Music is what has saved me from myself over the years. There are too many songs to mention here but, I have found, the songs that mean the most to me come from my formative years. This has something to do with my mental and spiritual growth in establishing who I am, I guess.
Despite this, I’m lucky that I can still discover songs that I gravitate toward. It would be terrible to think that I couldn’t find emotional sustenance in a new song anymore.
A lot of my favorite songs are included on my favorite albums. This is an artifact of the time I came up in. Usually an album was cohesive and each cut was a part of the experience. Sometimes we would drop the needle on our favorite cut but, more often, we would listen to the album side taking things in and anticipating the song’s approach. It seemed like the best cuts were buried further in. At least for me.
For Haven’s Sake by Richie Havens from the album Richie Havens, 1983 (1969) is an existential song if I ever heard one.

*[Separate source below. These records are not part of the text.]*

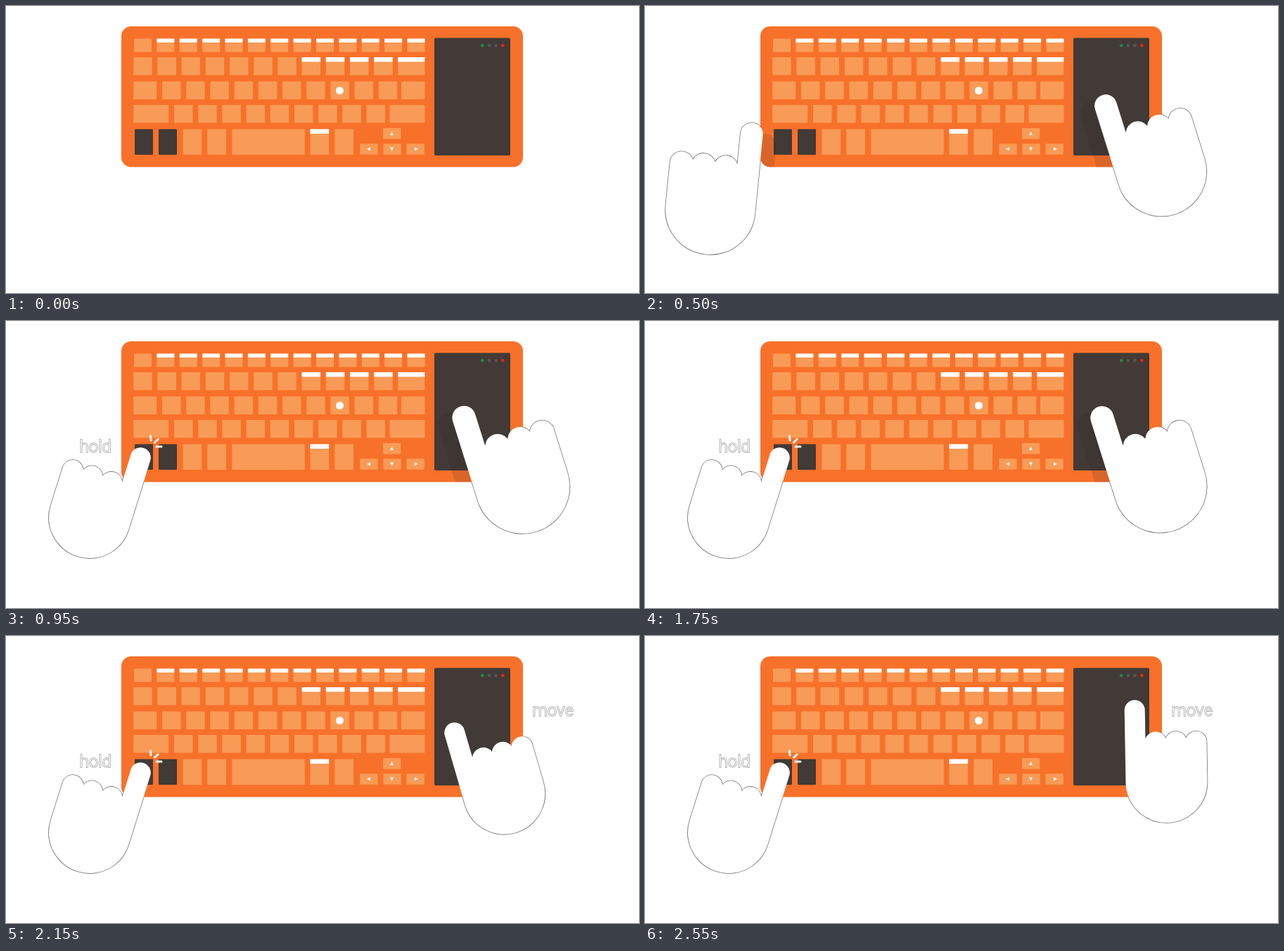
An HTML page that plays this animation: 900 px wide and 409 px high, repeating every 4.95 s.

```html
<!DOCTYPE html>
<html lang="en">
<head>
<meta charset="utf-8">
<title>Hold and move</title>
<style>
  html, body { margin: 0; width: 100%; height: 100%; overflow: hidden; background: #fff; }
  svg { display: block; width: 100vw; height: 100vh; }
  .outline { fill: none; stroke: #777; stroke-width: 1.6; vector-effect: non-scaling-stroke; }
  .shadow { fill: #231f20; opacity: .14; }
  .hand { fill: #fff; }
  text { font: 300 24px Roboto, "Open Sans", sans-serif; fill: #fff; stroke: #999; stroke-width: 1.4; paint-order: stroke; }
</style>
</head>
<body>
<svg viewBox="0 0 900 409">
  <defs>
    <path id="shape" vector-effect="non-scaling-stroke" d="M-58 0V-103A14.5 14.5 0 0 1-29-103V-62A15.5 15.5 0 0 1 0-62A15.5 15.5 0 0 1 29-62A15 15 0 0 1 58-57V0A58 58 0 0 1-58 0Z"/>
    <clipPath id="board"><rect x="164" y="29" width="571" height="200.5" rx="14"/></clipPath>
  </defs>
  <g id="outlines"></g>
  <rect x="164" y="29" width="571" height="200.5" rx="14" fill="#f8712a"/>
  <g id="keys"></g>
  <rect x="609" y="45.5" width="108" height="167.5" rx="2" fill="#413a36"/>
  <g id="lights"></g>
  <circle cx="474.5" cy="120.5" r="5.5" fill="#fff"/>
  <path fill="#fff" d="M546 184h5l-2.5-5ZM546 201.500h5l-2.500 5ZM518 201.300v5l-5-2.500ZM581 201.300v5l5-2.500Z"/>
  <g id="shadows" clip-path="url(#board)"></g>
  <g id="hands"></g>
  <g id="hold">
    <text x="104.500" y="187">hold</text>
    <path d="M205.500 164l.5 6M211.500 173l4.700-4.500M214 179h7" stroke="#fff" stroke-width="3" stroke-linecap="round"/>
  </g>
  <text id="move" x="748.500" y="114">move</text>
</svg>
<script>
const $ = id => document.getElementById(id);

function add(parent, tag, attrs) {
  const el = document.createElementNS('http://www.w3.org/2000/svg', tag);
  for (const name in attrs) el.setAttribute(name, attrs[name]);
  return $(parent).appendChild(el);
}

function key(x, y, width, height, { fill = '#f89b57', cap = 0 } = {}) {
  add('keys', 'rect', { x, y, width, height, rx: 1, fill });
  if (cap) add('keys', 'rect', { x, y, width, height: cap, fill: '#fff' });
}

function row(count, x, pitch, y, width, height, capFrom = Infinity, cap = 0) {
  for (let i = 0; i < count; i++)
    key(x + i * pitch, y, width, height, { cap: i >= capFrom ? cap : 0 });
}

function buildKeyboard() {
  row(13, 182, 32.38, 46.5, 25, 19, 1, 5.5);
  row(11, 181.2, 34.2, 73, 26.5, 25.5, 7, 6.5);
  key(557.3, 73, 38, 25.5, { cap: 6.5 });
  key(181.2, 107.5, 33, 25.5);
  row(10, 222, 34.2, 107.5, 26.5, 25.5);
  key(562, 107.5, 33.5, 25.5);
  key(181.2, 141, 50, 25.5);
  row(9, 239, 34.2, 141, 26.5, 25.5);
  key(545.5, 141, 50, 25.5);
  for (const x of [183, 217]) key(x, 175.5, 26, 36.5, { fill: '#413a36' });
  for (const x of [251.5, 286.3, 467.3]) key(x, 175.5, 26.7, 36.5);
  key(321.3, 175.5, 103.5, 36.5);
  key(432.5, 175.5, 26.7, 36.5, { cap: 6.5 });
  key(536, 174, 25.3, 15.5);
  row(3, 503.3, 33.1, 196.2, 25.3, 15.5);
  ['#1f8a43', '#5b5551', '#5b5551', '#e3231c'].forEach((fill, i) =>
    add('lights', 'circle', { cx: 677.2 + i * 9.7, cy: 56.3, r: 2.4, fill }));
}

function makeHand(flip, shadowX, shadowY) {
  const layer = (parent, name) => add(parent, 'use', { href: '#shape', class: name });
  const outline = layer('outlines', 'outline');
  const shadow = layer('shadows', 'shadow');
  const fill = layer('hands', 'hand');
  return ([x, y, angle, scale], lift) => {
    const place = (dx, dy) =>
      `translate(${x + dx} ${y + dy}) rotate(${angle}) scale(${flip * scale} ${scale})`;
    outline.setAttribute('transform', place(0, 0));
    fill.setAttribute('transform', place(0, 0));
    shadow.setAttribute('transform', place(shadowX * lift, shadowY * lift));
    shadow.style.display = lift > 0 ? '' : 'none';
  };
}

const LOOP = 4950, STEP = 50;
const progress = (t, from, to) => Math.min(1, Math.max(0, (t - from) / (to - from)));
const smooth = p => p * p * (3 - 2 * p);
const mix = (a, b, p) => a.map((v, i) => v + (b[i] - v) * p);
const show = (id, on) => { $(id).style.display = on ? '' : 'none'; };

// Poses: palm x, palm y, angle, scale
const left = { start: [94.5, 290, -6.5, 1], raised: [92, 290.5, 12.3, 1.153], pressed: [119, 280, 17.4, 1] };
const right = {
  start: [734.5, 235.5, -17.4, 1], raised: [734.5, 236, -17.4, 1.153],
  pressed: [705.7, 225.8, -17.4, 1], moved: [741.5, 208, -1, 1]
};

buildKeyboard();
const drawLeft = makeHand(-1, 19, 16);
const drawRight = makeHand(1, -20.5, 10);

function render(time) {
  const t = Math.floor((time % LOOP) / STEP) * STEP;
  const rise = smooth(progress(t, 200, 700));
  const hold = smooth(progress(t, 700, 950));
  const touch = smooth(progress(t, 1700, 2000));
  const p = progress(t, 2100, 2550);
  const move = (p + smooth(p)) / 2;

  for (const id of ['outlines', 'shadows', 'hands']) show(id, t >= 200);
  drawLeft(mix(mix(left.start, left.raised, rise), left.pressed, hold), 1 - hold);
  drawRight(mix(mix(mix(right.start, right.raised, rise), right.pressed, touch), right.moved, move), 1 - touch);
  show('hold', t >= 950);
  show('move', t >= 2000);
}

const began = performance.now();
function tick() {
  render(performance.now() - began);
  requestAnimationFrame(tick);
}
tick();
</script>
</body>
</html>
```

It fit in well with my thinking at the time — I was a teenager always preoccupied with mortality. I had a little coterie of friends who explored the underside of things and we would listen to this song so frequently that we could sing along. (Not a happy song for a sing along but it spoke to us.) It encapsulates the absurdity of life and how we discover and lose each other in the sands of time. The instrumentation and the mood of the song is very entrancing. I highly recommend listening to this with headphones. This is from the time when sound traveled around the room and from ear to ear.
Shouldn’t Have Took More Then You Gave by Dave Mason on Alone Together (1970). Alone Together is one of my favorite albums of all time. This particular song has the same element that grabs me on many of my favorite songs, a simple and profound lyric with a transcendent ending. The title really says it all, human selfishness can make a mess of things so beware. Things can be painful but we will get through it and move on. It was very relevant to the romantic relationship I was having at the time and continued to be a go to song in other failed relationships. Let’s face it, a good grieving song is essential to any breakup especially if it has an “I told you so” motif. Again, headphones recommended.
The entire album, Play (1999), by Moby. A very good friend made me a tape (yes, a cassette tape) of the CD when I was about to drive cross country to be with my dad after he had a stroke. This became the soundtrack to the drive. It was sort of like the Easy Rider of the late 90’s for me. The experience was heightened by the emotional state I was in. I particularly remember driving through California, Arizona and New Mexico where the landscape is so starkly beautiful that your senses are heightened. The road stretched out before me, the desert and the music sending shivers up my spine. I never remember feeling so sad and so exhilarated at the same time. Everloving captures this mood completely as it starts out very plaintively and then builds upon itself until things seem to be bursting at the seams.
What about you? What songs have shaped and sustained you over the years? I invite you to share them here.